In the short term, Brexit is the biggest challenge. From last Autumn to this Spring there was massive damage to the incomes of livestock farmers caused by uncertainty in the markets.
Martin Stapleton acknowledged the vital support provided by the EU and the Irish Government to producers for these historic losses.
“This Autumn we are once again faced with renewed uncertainty and the possibly of a no-deal outcome, which if it happened would result in far greater losses. It is critical that the future trading relationship between the EU and UK remains a top priority for the Irish Government.”
The IFA Farm Business Chairman said a clear budget must be delivered to achieve the sectoral actions in the Government’s Climate Action Plan. “Agriculture is our largest indigenous sector; it is vital for keeping rural areas alive and sustainable into the future,” he said.
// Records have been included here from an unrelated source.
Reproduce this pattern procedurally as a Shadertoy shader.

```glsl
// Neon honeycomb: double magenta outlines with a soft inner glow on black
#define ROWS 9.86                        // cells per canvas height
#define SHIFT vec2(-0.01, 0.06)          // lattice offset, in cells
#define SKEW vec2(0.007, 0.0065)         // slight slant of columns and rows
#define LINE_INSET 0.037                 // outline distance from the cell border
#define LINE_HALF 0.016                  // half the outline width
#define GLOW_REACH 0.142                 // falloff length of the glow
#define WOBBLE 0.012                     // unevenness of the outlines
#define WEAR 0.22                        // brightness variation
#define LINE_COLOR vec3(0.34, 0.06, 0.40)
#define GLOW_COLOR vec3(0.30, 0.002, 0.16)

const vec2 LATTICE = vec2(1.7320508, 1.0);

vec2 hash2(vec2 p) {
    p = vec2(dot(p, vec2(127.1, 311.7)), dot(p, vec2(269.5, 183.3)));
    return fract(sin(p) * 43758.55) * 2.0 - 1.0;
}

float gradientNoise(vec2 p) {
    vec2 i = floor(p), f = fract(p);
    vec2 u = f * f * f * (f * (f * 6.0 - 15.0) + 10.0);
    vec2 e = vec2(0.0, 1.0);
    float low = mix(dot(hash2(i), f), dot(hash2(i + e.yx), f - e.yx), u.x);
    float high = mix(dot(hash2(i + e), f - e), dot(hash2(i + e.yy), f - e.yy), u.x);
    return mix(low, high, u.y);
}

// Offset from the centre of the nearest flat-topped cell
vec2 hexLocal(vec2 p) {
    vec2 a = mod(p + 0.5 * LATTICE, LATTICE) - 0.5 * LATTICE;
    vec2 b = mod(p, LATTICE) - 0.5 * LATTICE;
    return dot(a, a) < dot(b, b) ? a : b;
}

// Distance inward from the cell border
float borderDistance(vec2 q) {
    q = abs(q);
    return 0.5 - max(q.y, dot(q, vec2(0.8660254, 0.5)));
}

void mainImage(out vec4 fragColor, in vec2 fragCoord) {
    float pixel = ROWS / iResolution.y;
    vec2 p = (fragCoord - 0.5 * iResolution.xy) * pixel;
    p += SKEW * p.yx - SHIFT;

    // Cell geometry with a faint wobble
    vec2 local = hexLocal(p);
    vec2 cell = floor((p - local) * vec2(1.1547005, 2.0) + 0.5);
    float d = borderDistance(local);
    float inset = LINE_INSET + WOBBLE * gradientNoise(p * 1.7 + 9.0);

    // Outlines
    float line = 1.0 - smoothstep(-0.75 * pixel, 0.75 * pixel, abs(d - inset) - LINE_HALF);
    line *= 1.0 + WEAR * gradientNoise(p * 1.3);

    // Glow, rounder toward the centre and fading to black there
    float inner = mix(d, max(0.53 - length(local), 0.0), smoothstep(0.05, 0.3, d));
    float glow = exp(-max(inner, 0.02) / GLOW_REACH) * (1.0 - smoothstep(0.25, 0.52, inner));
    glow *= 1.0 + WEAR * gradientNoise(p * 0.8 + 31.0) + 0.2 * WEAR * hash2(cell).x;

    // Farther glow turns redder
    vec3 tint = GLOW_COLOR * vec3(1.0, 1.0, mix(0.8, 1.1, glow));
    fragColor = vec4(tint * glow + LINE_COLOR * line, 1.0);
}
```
Martin Stapleton identified three key areas for the upcoming Budget.
- Incentivised schemes for renewables at farm level, which would also provide a potential income source. If the Government is serious about community led initiatives, then this must mean grid access, improved planning and increased support for micro-gen renewables. More generally we need leadership to guide our sector through the delivery of the Teagasc Climate Roadmap.
Furthermore, we need a Government Strategy for the development of forestry on unenclosed lands. And finally support for further research to ensure all carbon sequestered in grassland, forestry and hedgerows is recognised.
- The suckler cow herd is worth €3bn to the Irish economy exporting to over 60 international markets. In order to stabilise numbers and improve farm incomes, a targeted payment in the region of €200 per suckler cow is required, structured around the RDP and the existing Beef Environmental Efficiency Programme and Beef Data Genomics Programme.
- The removal of discrimination in the tax system between PAYE employees and the self-employed. The current €300 gap must be closed out in Budget 2020. Within the taxation system there are further opportunities to encourage positive change for the environment, such as accelerated capital allowance for emission efficient equipment and the extension of the VAT 58 form to include items such as health and safety equipment.